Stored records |
+-------+

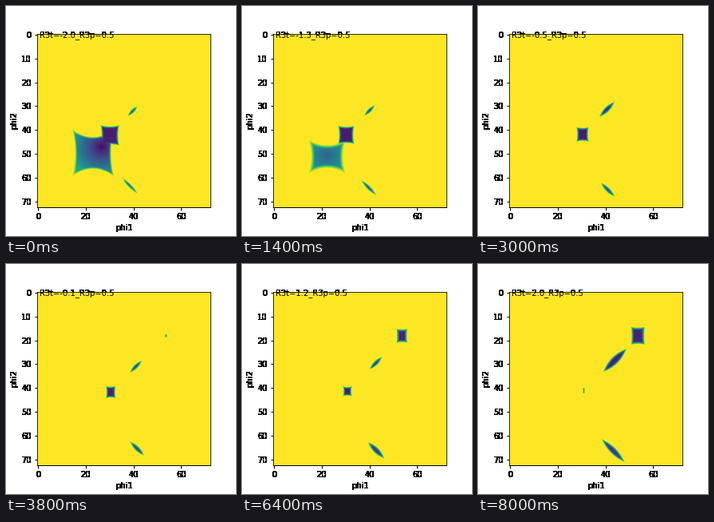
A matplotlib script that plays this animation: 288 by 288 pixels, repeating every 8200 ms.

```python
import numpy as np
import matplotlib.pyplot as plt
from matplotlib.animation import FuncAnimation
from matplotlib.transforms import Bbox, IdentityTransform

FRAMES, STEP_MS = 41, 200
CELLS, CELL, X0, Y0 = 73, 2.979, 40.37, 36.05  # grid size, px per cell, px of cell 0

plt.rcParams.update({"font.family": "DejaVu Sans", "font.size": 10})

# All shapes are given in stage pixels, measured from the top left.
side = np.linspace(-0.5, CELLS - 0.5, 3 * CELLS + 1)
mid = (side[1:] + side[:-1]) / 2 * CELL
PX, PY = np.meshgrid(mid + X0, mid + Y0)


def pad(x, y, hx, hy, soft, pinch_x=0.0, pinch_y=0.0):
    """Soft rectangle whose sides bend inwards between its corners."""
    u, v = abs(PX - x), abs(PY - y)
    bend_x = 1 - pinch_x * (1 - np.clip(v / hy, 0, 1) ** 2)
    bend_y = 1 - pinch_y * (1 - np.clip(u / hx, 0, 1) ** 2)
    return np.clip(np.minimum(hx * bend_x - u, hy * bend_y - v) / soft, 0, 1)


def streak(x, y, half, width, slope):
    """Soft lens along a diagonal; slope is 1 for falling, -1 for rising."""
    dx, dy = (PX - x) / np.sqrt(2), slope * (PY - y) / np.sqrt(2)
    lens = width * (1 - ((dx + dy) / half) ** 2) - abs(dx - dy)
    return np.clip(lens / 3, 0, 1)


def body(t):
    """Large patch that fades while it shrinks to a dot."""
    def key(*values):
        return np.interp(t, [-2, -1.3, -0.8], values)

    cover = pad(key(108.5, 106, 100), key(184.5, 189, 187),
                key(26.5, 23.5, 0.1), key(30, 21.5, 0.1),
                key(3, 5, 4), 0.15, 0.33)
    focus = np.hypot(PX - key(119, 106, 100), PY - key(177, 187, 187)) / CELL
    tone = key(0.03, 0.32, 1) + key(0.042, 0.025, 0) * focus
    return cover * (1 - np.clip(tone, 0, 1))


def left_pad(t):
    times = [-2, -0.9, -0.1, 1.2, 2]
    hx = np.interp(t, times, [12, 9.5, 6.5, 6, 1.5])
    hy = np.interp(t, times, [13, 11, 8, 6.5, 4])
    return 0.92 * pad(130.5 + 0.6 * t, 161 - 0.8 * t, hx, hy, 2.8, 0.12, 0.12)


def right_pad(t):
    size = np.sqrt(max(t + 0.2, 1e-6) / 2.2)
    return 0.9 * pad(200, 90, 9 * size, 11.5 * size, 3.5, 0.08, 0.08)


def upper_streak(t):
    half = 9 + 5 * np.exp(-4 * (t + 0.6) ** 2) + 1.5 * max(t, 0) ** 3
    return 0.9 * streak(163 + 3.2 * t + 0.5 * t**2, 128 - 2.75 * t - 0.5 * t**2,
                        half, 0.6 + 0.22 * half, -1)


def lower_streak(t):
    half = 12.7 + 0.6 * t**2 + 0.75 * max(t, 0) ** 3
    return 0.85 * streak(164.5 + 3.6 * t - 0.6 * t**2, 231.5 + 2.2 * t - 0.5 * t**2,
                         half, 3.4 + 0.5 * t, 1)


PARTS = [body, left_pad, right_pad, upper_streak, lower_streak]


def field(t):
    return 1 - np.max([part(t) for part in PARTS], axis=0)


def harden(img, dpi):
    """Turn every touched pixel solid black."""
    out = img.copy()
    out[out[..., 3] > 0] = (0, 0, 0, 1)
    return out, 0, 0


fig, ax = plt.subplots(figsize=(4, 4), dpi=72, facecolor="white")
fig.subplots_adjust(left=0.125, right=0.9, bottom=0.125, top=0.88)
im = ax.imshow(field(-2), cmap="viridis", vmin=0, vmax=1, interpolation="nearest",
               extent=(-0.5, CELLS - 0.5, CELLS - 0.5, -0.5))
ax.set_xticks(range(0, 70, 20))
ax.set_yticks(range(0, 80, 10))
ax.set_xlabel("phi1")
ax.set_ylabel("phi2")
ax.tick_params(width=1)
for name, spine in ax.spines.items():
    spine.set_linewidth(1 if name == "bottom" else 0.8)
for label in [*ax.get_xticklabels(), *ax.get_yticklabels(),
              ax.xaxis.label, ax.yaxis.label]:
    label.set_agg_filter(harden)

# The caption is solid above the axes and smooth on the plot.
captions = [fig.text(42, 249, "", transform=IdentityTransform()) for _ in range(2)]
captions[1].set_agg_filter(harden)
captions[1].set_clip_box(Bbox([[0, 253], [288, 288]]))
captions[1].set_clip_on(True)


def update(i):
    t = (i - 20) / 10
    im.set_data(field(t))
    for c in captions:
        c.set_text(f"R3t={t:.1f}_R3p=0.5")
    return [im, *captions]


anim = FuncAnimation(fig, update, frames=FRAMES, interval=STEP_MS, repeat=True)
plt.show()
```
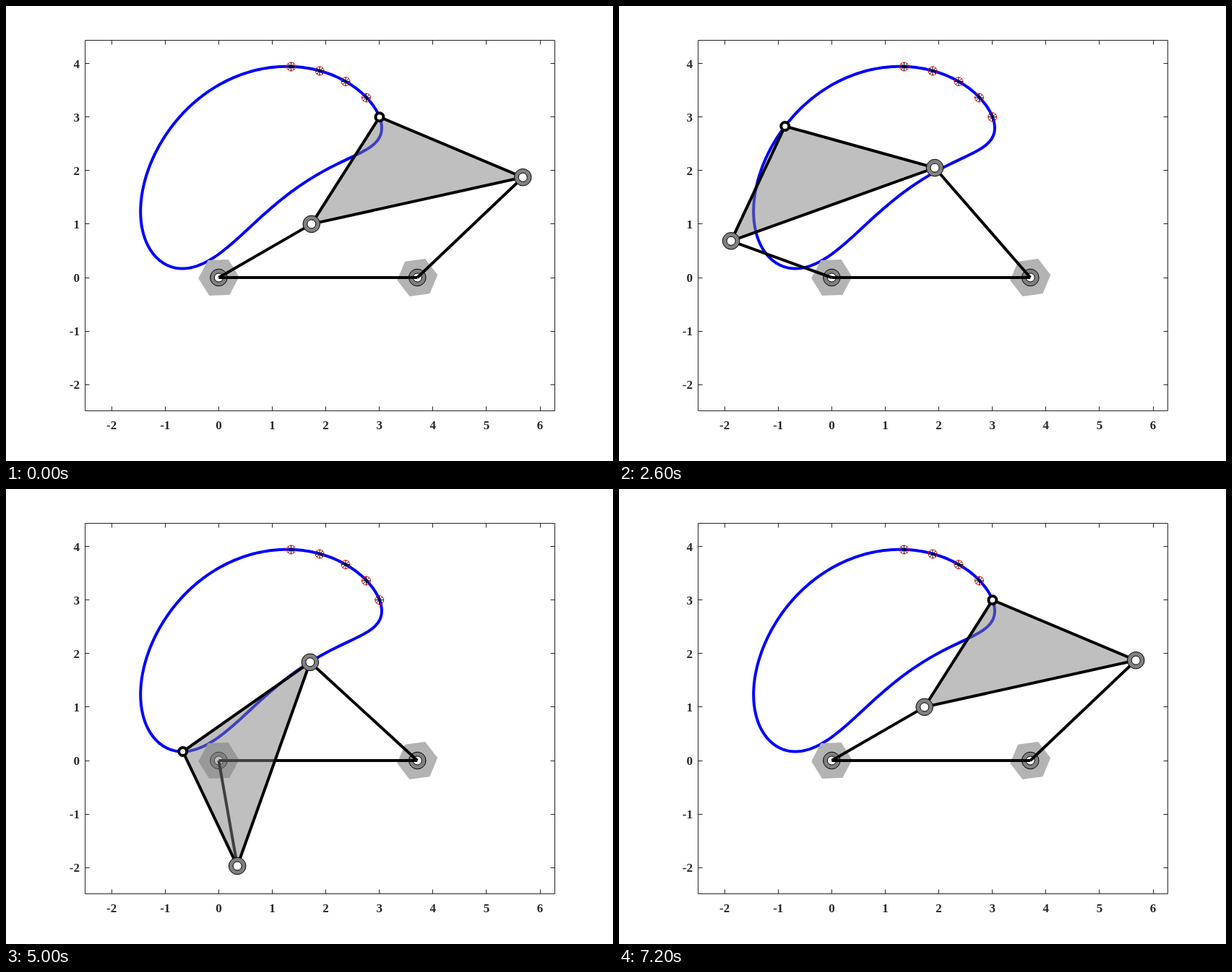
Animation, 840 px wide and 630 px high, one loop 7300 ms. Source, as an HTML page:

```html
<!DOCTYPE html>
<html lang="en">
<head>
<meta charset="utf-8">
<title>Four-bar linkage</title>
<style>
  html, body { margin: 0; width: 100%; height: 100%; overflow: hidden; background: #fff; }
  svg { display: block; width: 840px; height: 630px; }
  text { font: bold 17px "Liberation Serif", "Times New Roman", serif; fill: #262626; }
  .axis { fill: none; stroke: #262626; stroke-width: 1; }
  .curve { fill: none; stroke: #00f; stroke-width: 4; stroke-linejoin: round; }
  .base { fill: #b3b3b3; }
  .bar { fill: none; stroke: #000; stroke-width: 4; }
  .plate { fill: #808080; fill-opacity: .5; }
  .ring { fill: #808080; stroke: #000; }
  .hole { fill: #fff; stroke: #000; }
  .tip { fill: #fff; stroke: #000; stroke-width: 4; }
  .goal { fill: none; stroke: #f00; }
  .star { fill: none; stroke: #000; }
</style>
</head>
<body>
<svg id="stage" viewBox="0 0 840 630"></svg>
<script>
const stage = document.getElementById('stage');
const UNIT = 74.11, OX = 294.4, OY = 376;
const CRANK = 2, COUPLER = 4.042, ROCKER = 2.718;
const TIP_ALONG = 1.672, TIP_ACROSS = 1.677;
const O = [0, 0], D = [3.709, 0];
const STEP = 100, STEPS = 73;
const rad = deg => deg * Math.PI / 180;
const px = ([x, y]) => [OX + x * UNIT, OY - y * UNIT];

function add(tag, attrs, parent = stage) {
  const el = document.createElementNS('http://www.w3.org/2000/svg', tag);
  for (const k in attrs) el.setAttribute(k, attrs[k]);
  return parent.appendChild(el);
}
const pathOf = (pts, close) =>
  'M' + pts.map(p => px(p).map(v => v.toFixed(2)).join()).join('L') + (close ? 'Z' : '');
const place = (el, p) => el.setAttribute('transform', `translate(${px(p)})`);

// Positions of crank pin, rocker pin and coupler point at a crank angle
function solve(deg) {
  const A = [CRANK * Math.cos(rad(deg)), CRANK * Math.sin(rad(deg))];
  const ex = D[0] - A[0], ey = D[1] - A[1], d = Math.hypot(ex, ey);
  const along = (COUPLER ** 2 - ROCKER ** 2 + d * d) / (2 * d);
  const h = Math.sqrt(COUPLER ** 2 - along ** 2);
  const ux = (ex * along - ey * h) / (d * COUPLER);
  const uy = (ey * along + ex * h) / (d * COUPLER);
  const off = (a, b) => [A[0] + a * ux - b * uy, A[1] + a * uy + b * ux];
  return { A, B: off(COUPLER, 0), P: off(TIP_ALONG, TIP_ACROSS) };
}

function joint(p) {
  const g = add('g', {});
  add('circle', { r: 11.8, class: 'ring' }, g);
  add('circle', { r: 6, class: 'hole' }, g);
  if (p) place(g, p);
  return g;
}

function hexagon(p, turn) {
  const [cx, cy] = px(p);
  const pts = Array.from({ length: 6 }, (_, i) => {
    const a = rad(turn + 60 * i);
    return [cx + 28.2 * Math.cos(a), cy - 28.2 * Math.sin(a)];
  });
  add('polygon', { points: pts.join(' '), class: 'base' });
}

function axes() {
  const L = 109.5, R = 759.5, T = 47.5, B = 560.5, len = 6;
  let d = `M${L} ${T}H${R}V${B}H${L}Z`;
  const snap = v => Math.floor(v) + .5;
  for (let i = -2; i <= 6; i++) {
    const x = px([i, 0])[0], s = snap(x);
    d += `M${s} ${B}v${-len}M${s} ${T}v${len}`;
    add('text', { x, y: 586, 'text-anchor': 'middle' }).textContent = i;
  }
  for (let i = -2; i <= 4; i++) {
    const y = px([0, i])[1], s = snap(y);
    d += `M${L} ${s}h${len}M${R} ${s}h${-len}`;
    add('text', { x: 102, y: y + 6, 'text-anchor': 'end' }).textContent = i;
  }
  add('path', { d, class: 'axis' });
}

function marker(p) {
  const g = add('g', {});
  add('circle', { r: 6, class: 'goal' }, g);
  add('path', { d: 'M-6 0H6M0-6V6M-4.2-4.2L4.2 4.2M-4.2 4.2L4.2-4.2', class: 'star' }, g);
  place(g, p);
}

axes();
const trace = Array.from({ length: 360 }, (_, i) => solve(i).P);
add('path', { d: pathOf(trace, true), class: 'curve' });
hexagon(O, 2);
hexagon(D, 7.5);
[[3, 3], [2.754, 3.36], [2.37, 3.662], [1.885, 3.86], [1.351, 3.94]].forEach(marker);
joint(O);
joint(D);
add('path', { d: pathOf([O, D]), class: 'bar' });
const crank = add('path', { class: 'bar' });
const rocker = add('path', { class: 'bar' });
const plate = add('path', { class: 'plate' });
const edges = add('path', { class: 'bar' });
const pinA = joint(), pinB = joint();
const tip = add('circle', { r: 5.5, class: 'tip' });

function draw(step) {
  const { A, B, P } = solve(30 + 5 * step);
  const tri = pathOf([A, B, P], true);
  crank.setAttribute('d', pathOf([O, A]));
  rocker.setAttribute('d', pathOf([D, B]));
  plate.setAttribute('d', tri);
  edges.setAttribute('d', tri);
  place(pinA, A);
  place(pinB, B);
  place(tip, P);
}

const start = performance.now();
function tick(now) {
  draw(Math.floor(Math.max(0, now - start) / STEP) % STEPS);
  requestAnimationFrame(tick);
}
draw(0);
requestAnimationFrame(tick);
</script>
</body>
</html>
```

+-------+

What this task involves | Copy each line above containing the string "place".

Task output |
const place = (el, p) => el.setAttribute('transform', `translate(${px(p)})`);
  if (p) place(g, p);
  place(g, p);
  place(pinA, A);
  place(pinB, B);
  place(tip, P);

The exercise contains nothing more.